ASSIGNED TASK - If a line below contains the word "STEP", count it; give only the total.

PROVIDED ENTRIES -
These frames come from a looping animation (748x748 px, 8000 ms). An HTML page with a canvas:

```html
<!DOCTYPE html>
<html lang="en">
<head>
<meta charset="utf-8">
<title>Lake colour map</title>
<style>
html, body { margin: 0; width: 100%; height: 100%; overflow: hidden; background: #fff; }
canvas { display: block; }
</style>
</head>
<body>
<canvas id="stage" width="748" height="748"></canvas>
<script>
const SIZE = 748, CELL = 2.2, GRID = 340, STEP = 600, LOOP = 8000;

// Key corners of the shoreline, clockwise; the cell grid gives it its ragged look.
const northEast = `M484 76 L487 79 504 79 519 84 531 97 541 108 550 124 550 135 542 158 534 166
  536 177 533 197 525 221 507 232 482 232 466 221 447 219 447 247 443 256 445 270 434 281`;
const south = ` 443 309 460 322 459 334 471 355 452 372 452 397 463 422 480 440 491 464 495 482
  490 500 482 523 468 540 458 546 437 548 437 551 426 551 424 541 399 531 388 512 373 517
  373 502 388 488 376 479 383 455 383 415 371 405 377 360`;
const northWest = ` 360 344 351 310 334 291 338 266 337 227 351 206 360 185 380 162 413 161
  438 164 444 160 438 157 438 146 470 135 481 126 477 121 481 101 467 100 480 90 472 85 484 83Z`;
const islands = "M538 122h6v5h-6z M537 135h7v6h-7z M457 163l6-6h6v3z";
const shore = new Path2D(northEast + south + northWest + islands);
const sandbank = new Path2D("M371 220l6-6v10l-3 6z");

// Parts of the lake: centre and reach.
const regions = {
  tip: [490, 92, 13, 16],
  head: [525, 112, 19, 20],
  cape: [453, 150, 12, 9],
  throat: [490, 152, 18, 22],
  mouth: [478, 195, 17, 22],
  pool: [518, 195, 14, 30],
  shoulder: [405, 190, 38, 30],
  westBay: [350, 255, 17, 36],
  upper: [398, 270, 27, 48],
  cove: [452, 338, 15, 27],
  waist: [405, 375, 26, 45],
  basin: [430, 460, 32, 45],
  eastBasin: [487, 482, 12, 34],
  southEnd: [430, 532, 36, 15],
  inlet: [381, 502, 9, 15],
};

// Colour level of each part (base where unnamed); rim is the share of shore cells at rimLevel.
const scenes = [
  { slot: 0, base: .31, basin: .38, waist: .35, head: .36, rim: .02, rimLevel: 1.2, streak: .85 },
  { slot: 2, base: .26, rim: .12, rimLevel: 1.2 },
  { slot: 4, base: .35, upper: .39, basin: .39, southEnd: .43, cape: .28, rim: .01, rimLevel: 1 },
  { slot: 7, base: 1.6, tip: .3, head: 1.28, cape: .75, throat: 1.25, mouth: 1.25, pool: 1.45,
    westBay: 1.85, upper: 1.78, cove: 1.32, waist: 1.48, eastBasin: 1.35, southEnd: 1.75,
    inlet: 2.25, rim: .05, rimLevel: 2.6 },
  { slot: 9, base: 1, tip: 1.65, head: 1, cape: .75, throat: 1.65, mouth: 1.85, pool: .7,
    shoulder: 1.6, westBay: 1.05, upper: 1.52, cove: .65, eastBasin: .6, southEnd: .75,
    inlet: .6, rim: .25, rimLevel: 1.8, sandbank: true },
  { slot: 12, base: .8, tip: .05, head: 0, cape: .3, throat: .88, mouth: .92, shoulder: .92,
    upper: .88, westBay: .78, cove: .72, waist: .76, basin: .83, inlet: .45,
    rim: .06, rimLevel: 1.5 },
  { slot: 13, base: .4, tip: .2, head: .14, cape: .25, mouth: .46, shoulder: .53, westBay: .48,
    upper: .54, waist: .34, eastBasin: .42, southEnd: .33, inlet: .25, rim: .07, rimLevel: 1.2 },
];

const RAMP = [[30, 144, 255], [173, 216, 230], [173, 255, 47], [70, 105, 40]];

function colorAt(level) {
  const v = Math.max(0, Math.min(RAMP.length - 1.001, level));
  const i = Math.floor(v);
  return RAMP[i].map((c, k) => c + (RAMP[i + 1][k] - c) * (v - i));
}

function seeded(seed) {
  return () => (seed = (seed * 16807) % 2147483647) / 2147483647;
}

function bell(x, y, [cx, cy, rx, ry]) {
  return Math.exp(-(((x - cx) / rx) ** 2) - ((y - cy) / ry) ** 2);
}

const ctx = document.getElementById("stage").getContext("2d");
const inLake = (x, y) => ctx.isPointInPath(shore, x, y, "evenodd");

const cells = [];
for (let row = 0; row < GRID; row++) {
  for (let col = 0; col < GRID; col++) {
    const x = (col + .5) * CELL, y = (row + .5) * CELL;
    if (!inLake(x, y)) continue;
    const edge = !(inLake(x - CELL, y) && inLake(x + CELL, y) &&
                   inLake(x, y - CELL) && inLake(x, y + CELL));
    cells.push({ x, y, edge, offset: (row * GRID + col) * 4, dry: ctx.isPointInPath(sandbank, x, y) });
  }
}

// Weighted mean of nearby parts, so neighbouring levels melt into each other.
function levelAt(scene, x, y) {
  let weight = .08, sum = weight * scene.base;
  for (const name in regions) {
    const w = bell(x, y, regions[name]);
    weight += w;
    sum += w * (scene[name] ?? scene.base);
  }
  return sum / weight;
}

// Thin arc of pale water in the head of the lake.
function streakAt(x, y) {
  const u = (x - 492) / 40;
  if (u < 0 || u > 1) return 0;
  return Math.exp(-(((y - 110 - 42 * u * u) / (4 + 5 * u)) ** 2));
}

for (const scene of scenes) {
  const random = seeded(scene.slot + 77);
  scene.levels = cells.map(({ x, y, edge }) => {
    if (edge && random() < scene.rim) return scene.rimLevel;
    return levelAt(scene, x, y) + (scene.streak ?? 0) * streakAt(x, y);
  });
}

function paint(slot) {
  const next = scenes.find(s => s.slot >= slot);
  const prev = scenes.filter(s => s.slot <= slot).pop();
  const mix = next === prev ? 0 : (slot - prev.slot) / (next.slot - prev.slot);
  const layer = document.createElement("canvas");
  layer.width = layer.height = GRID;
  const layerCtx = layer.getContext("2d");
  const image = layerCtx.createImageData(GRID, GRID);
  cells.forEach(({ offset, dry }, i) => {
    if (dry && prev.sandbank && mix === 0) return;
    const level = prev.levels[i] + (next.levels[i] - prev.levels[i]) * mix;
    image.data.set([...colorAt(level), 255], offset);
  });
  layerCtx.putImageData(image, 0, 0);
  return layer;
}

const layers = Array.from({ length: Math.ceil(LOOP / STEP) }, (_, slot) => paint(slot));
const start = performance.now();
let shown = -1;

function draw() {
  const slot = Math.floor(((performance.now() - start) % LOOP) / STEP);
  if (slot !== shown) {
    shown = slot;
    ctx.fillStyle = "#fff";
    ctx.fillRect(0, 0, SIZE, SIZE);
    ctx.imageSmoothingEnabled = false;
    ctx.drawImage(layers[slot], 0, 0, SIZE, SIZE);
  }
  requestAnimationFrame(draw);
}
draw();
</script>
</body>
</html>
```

RESULT - 3